What you have to do
Gather, from the data below, each line in which the word "height" occurs.

___ Extracted material ___

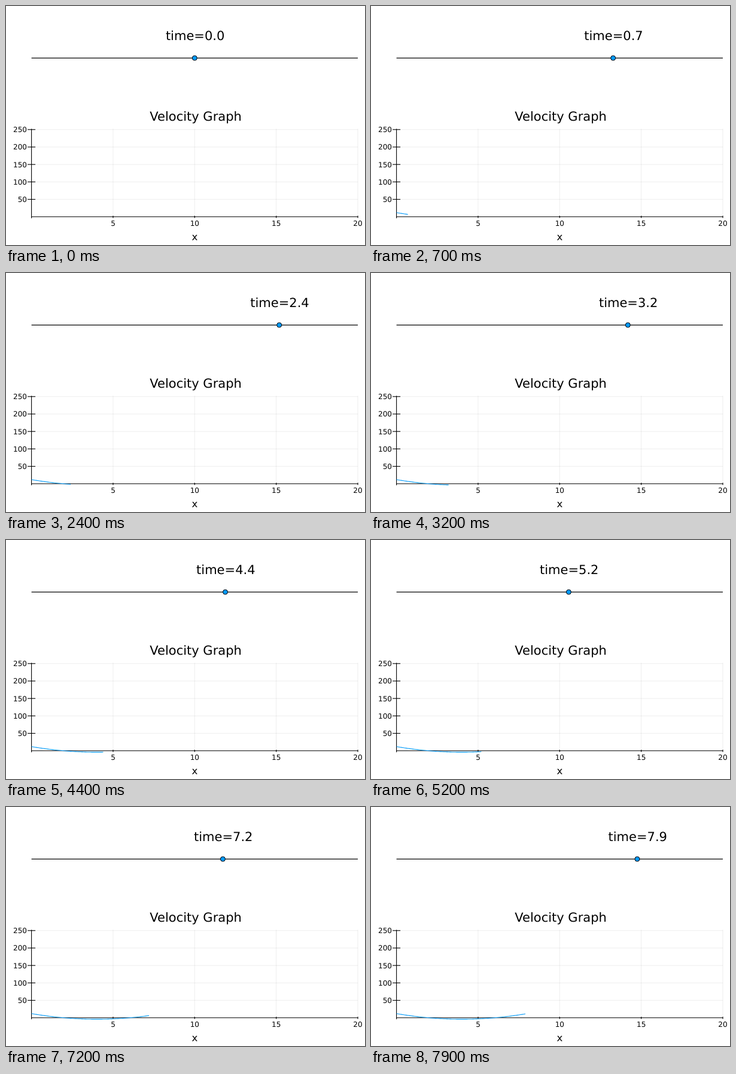
Write an HTML page that moves like this. It is 600 by 400 pixels and loops after 8000 ms.

```html
<!DOCTYPE html>
<html lang="en">
<head>
<meta charset="utf-8">
<title>Velocity Graph</title>
<style>
html, body { margin: 0; width: 100%; height: 100%; overflow: hidden; background: #fff; }
svg { display: block; width: 600px; height: 400px; }
text { font-family: "DejaVu Sans", sans-serif; text-rendering: geometricPrecision; }
.title { font-size: 21px; }
.label { font-size: 16.5px; text-anchor: middle; }
.tick { font-size: 12px; }
.axis { stroke: #000; stroke-width: 1.1; }
.grid { stroke: #000; stroke-opacity: .07; }
#curve { fill: none; stroke: #009afa; stroke-width: 1.1; stroke-linejoin: round; }
#ball { fill: #009afa; stroke: #000; }
</style>
</head>
<body>
<svg viewBox="0 0 600 400">
  <g id="plot"></g>
  <path id="curve"/>
  <line class="axis" x1="42.6" x2="588" y1="87.1" y2="87.1"/>
  <circle id="ball" cy="87.1" r="4"/>
  <text id="time" class="title" y="57"></text>
  <text class="title" x="240.3" y="192">Velocity Graph</text>
  <text class="label" x="315.4" y="391.5">x</text>
</svg>
<script>
const LEFT = 42.6, RIGHT = 588, TOP = 205.5, BOTTOM = 355.2;
const DURATION = 8000, STEP = 100;
const $ = id => document.getElementById(id);

const plotX = t => LEFT + t * (RIGHT - LEFT) / 20;
const plotY = v => 352.8 - v * 0.584;
const velocity = t => t * t - 8 * t + 12;
const position = t => t ** 3 / 3 - 4 * t * t + 12 * t;
const trackX = t => 315.3 + position(t) * (RIGHT - LEFT) / 40;

function add(tag, attrs, text = "") {
  const el = document.createElementNS("http://www.w3.org/2000/svg", tag);
  for (const key in attrs) el.setAttribute(key, attrs[key]);
  el.textContent = text;
  $("plot").append(el);
}
const line = (cls, x1, y1, x2, y2) => add("line", { class: cls, x1, y1, x2, y2 });

function drawPlot() {
  const xs = [5, 10, 15, 20], ys = [50, 100, 150, 200, 250], base = plotY(0);
  xs.forEach(n => line("grid", plotX(n), TOP, plotX(n), BOTTOM));
  ys.forEach(n => line("grid", LEFT, plotY(n), RIGHT, plotY(n)));
  line("axis", LEFT, base, RIGHT, base);
  line("axis", LEFT, TOP, LEFT, BOTTOM);
  for (const n of xs) {
    const x = plotX(n);
    line("axis", x, base - 1.9, x, base + 1.9);
    add("text", { class: "tick", x, y: 368.4, "text-anchor": "middle" }, n);
  }
  for (const n of ys) {
    const y = plotY(n);
    line("axis", LEFT - 6.5, y, LEFT + 6.5, y);
    add("text", { class: "tick", x: 35, y: y + 4.4, "text-anchor": "end" }, n);
  }
}

function draw(now) {
  const step = Math.floor(now % DURATION / STEP);
  const t = step / 10, x = trackX(t);
  let path = "";
  for (let i = 0; i <= step; i++) {
    path += `${i ? "L" : "M"}${plotX(i / 10).toFixed(2)} ${plotY(velocity(i / 10)).toFixed(2)}`;
  }
  $("curve").setAttribute("d", path);
  $("ball").setAttribute("cx", x);
  $("time").setAttribute("x", x - 48.4);
  $("time").textContent = "time=" + t.toFixed(1);
}

drawPlot();
const start = performance.now();
function frame() {
  draw(performance.now() - start);
  requestAnimationFrame(frame);
}
frame();
</script>
</body>
</html>
```
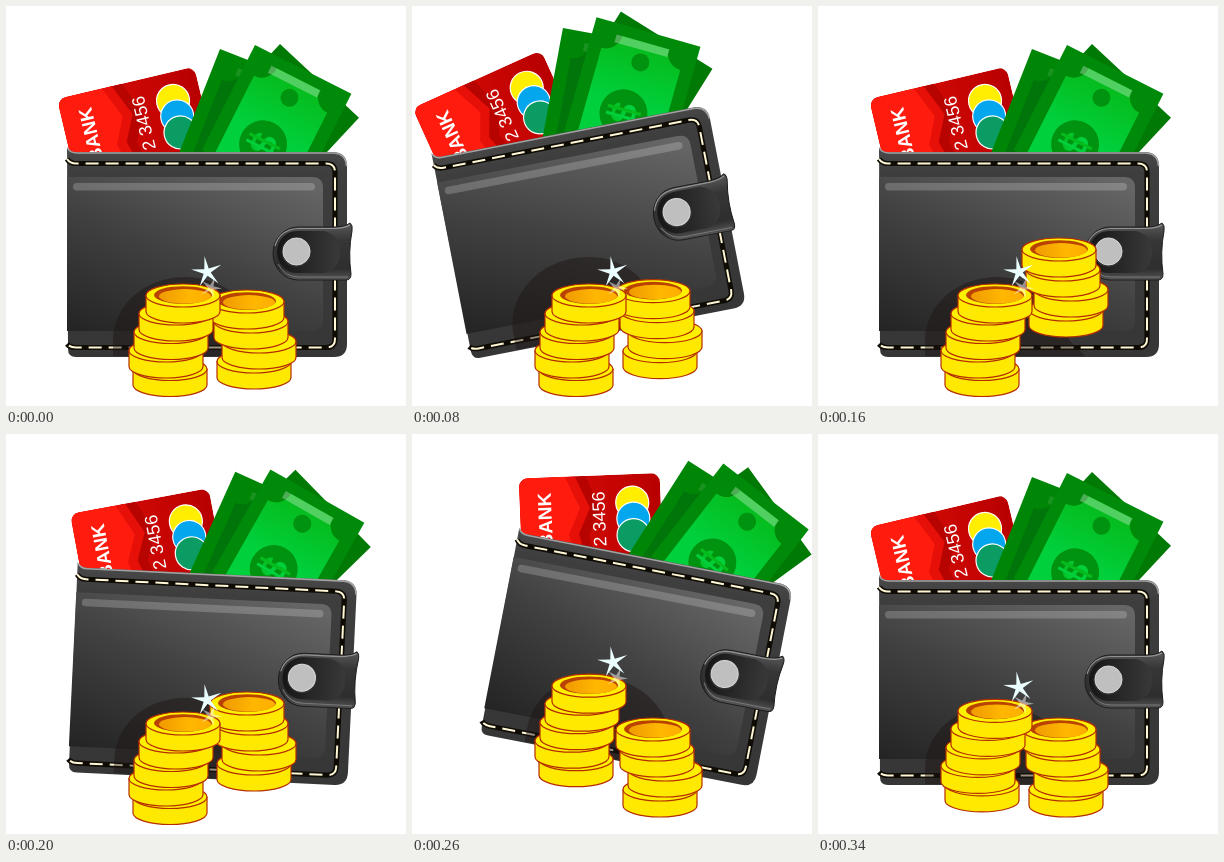
Animation of 400x400 px, one loop 0.36 s. Source, as an HTML page:

```html
<!DOCTYPE html>
<html lang="en">
<head>
<meta charset="utf-8">
<title>Wallet and coins</title>
<style>
html, body { margin: 0; width: 100%; height: 100%; overflow: hidden; background: #fff; }
svg { display: block; width: 100vw; height: 100vh; }
text { font-family: "Liberation Sans", Arial, sans-serif; }
</style>
</head>
<body>
<svg viewBox="0 0 400 400">
  <defs>
    <linearGradient id="leather" gradientUnits="userSpaceOnUse" x1="0.15" y1="1" x2="0.75" y2="0"
      gradientTransform="translate(61 159) scale(266 181)">
      <stop offset="0" stop-color="#242424"/>
      <stop offset="0.5" stop-color="#414141"/>
      <stop offset="1" stop-color="#666"/>
    </linearGradient>
    <linearGradient id="rim" x1="0" y1="0" x2="0" y2="1">
      <stop offset="0" stop-color="#4a4a4a"/>
      <stop offset="0.12" stop-color="#3e3e3e"/>
      <stop offset="1" stop-color="#363636"/>
    </linearGradient>
    <linearGradient id="strap" x1="0" y1="0" x2="0" y2="1">
      <stop offset="0" stop-color="#5a5a5a"/>
      <stop offset="0.3" stop-color="#363636"/>
      <stop offset="0.8" stop-color="#2e2e2e"/>
      <stop offset="1" stop-color="#555"/>
    </linearGradient>
    <linearGradient id="pad">
      <stop offset="0" stop-color="#161616"/>
      <stop offset="1" stop-color="#393939"/>
    </linearGradient>
    <linearGradient id="red">
      <stop offset="0" stop-color="#e01008"/>
      <stop offset="1" stop-color="#b80000"/>
    </linearGradient>
    <linearGradient id="gold">
      <stop offset="0" stop-color="#f09a00"/>
      <stop offset="0.6" stop-color="#ffb700"/>
      <stop offset="1" stop-color="#ffae00"/>
    </linearGradient>
    <linearGradient id="mint" x1="0" y1="0" x2="0" y2="1">
      <stop offset="0" stop-color="#06ba1a"/>
      <stop offset="0.6" stop-color="#00d03c"/>
    </linearGradient>
    <clipPath id="cardClip"><rect width="141" height="95" rx="9"/></clipPath>
  </defs>

  <g id="wallet">
    <g transform="translate(51 93) rotate(-13.300)">
      <g clip-path="url(#cardClip)">
        <rect width="141" height="95" fill="url(#red)"/>
        <path d="M50 0H67L80 34 68 60 78 95H40z" fill="#b80400"/>
        <path d="M0 0H56L70 32 58 58 68 95H0z" fill="#e61008"/>
        <path d="M0 0H46L60 32 48 58 58 95H0z" fill="#ff1c0e"/>
      </g>
      <g fill="#fff">
        <text transform="translate(31.500 70) rotate(-90)" font-size="19" font-weight="700">BANK</text>
        <text transform="translate(85 71) rotate(-90)" font-size="18">2 3456</text>
      </g>
      <g stroke="#fff" stroke-width="1.200">
        <circle cx="112.500" cy="28.500" r="16.500" fill="#ffee00"/>
        <circle cx="113" cy="44.500" r="16.500" fill="#04a6ee"/>
        <circle cx="112.500" cy="61" r="16.500" fill="#0a9c62"/>
      </g>
    </g>
    <g id="bills"></g>

    <path d="M61 141Q63 146 70 146H328Q341 147 341 160V338Q341 351 328 351H70Q62 351 62 343z" fill="url(#rim)"/>
    <path d="M61.500 142Q64 147 71 147H328Q340 148 340.500 160" fill="none" stroke="#a2a2a2" stroke-width="1.600"/>
    <path d="M61 171H306Q317 171 317 182V313Q317 325 305 325H61z" fill="url(#leather)"/>
    <rect x="67" y="177" width="242" height="7.500" rx="3.700" fill="#fff" opacity="0.2"/>
    <g fill="none">
      <path d="M61 153Q64 157.500 70 157.500H320Q329 157.500 329 166V333Q329 341.500 320 341.500H70Q64 341.500 61 338" stroke="#0f0c06" stroke-width="5.200"/>
      <path d="M61 153Q64 157.500 70 157.500H320Q329 157.500 329 166V333Q329 341.500 320 341.500H70Q64 341.500 61 338" stroke="#fff6d6" stroke-width="2" stroke-dasharray="13 7"/>
    </g>
    <path d="M107 350V334A72 63 0 0 1 251 334L267 350z" fill="#1c1210" opacity="0.45"/>

    <path d="M292 221H328Q339 221 344 217Q347 219 346 225Q342 246 345 268Q345 274 340 274H292A25 26.500 0 0 1 292 221z" fill="url(#strap)" stroke="#1d1d1d"/>
    <path d="M269 240Q274 223 293 222.500H328Q339 222 344 219" fill="none" stroke="#929292" stroke-width="1.200"/>
    <path d="M272 258Q279 271 293 271H342" fill="none" stroke="#777"/>
    <path d="M291 225H318Q334 229 334 246Q334 264 318 267H291A20 21 0 0 1 291 225z" fill="url(#pad)"/>
    <circle cx="290.500" cy="246" r="15" fill="#333"/>
    <circle cx="290.500" cy="245.500" r="13.500" fill="#bfbfbf" stroke="#d8d8d8"/>
  </g>

  <g id="right"></g>
  <g id="left"></g>
</svg>
<script>
const $ = id => document.getElementById(id);
const STEP = 20, LOOP = 360;

function bill(x, y, turn, base, panel, mark, shine) {
  return `<g transform="translate(${x} ${y}) rotate(${turn})">
    <rect width="108" height="118" fill="${base}"/>
    <path d="M30 11H78A17 17 0 0 0 95 28V118H13V28A17 17 0 0 0 30 11z" fill="${panel}"/>
    <circle cx="54.500" cy="31.500" r="9" fill="${mark}"/>
    <circle cx="52" cy="85" r="24" fill="${mark}"/>
    <rect x="24" y="11" width="55" height="8" fill="#fff" opacity="${shine}"/>
    <text transform="translate(64 85) rotate(-90)" font-size="34" font-weight="700" text-anchor="middle" fill="${panel}">S</text>
    <path d="M35 81.500H69M35 88.500H69" stroke="${panel}" stroke-width="3"/>
  </g>`;
}

function coin(x, bottom, top) {
  const y = bottom - 27.5, cx = x + 37;
  const face = top ? `
    <ellipse cx="${cx}" cy="${y - 0.5}" rx="29" ry="8.800" fill="#b94200"/>
    <ellipse cx="${cx + 2}" cy="${y + 0.8}" rx="26" ry="7.200" fill="url(#gold)"/>` : "";
  return `<g stroke="#b42c00" stroke-width="1.200">
    <path d="M${x} ${y}V${y + 16}A37 11.500 0 0 0 ${x + 74} ${y + 16}V${y}z" fill="#ffe900"/>
    <ellipse cx="${cx}" cy="${y}" rx="37" ry="11.500" fill="#fff000"/>
  </g>${face}`;
}

// coins are listed from the bottom up
const stack = list => list.map(([x, b], i) => coin(x, b, i === list.length - 1)).join("");

// five-armed spark; inner sets how thin the arms are
function spark(cx, cy, outer, inner, turn) {
  const pts = Array.from({ length: 10 }, (_, i) => {
    const a = (turn + i * 36) * Math.PI / 180, r = i % 2 ? inner : outer;
    return `${cx + r * Math.sin(a)},${cy - r * Math.cos(a)}`;
  });
  return `<polygon points="${pts.join(" ")}"`;
}

$("bills").innerHTML =
  bill(274, 38, 43, "#007a04", "#008a0c", "#007004", 0.1) +
  bill(214, 43, 21.5, "#008606", "#00760a", "#006c04", 0.1) +
  bill(249, 39, 26.8, "#008a0a", "url(#mint)", "#00930f", 0.3);

$("right").innerHTML = stack([[211, 383], [216, 363], [208, 343], [204, 323]]);
$("left").innerHTML = stack([[127, 390.5], [123, 372], [128, 353.5], [133, 335], [140, 317]]) +
  spark(205, 282, 11, 3, 20) + ` fill="#fff" opacity="0.5"/>` +
  spark(201, 266, 16, 3.8, -9) + ` fill="#ecffff"/>`;

// straight rise from a to peak, straight fall from peak to b
function hop(t, a, peak, b) {
  if (t <= a || t >= b) return 0;
  return t < peak ? (t - a) / (peak - a) : (b - t) / (b - peak);
}

function draw(ms) {
  const t = Math.floor((ms % LOOP) / STEP) * STEP;
  const swing = t < 170
    ? `rotate(${-11 * hop(t, 0, 80, 160)} 73 360)`
    : `rotate(${11 * hop(t, 180, 260, 340)} 330 358)`;
  $("wallet").setAttribute("transform", swing);
  $("right").setAttribute("transform", `translate(0 ${-52 * hop(t, 60, 160, 240)})`);
  $("left").setAttribute("transform", `translate(0 ${-50.4 * hop(t, 200, 280, 360)})`);
}

const start = performance.now();
function tick() {
  draw(performance.now() - start);
  requestAnimationFrame(tick);
}
tick();
</script>
</body>
</html>
```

___

Answer below
html, body { margin: 0; width: 100%; height: 100%; overflow: hidden; background: #fff; }
svg { display: block; width: 600px; height: 400px; }
html, body { margin: 0; width: 100%; height: 100%; overflow: hidden; background: #fff; }
svg { display: block; width: 100vw; height: 100vh; }
    <clipPath id="cardClip"><rect width="141" height="95" rx="9"/></clipPath>
        <rect width="141" height="95" fill="url(#red)"/>
    <rect x="67" y="177" width="242" height="7.500" rx="3.700" fill="#fff" opacity="0.2"/>
    <rect width="108" height="118" fill="${base}"/>
    <rect x="24" y="11" width="55" height="8" fill="#fff" opacity="${shine}"/>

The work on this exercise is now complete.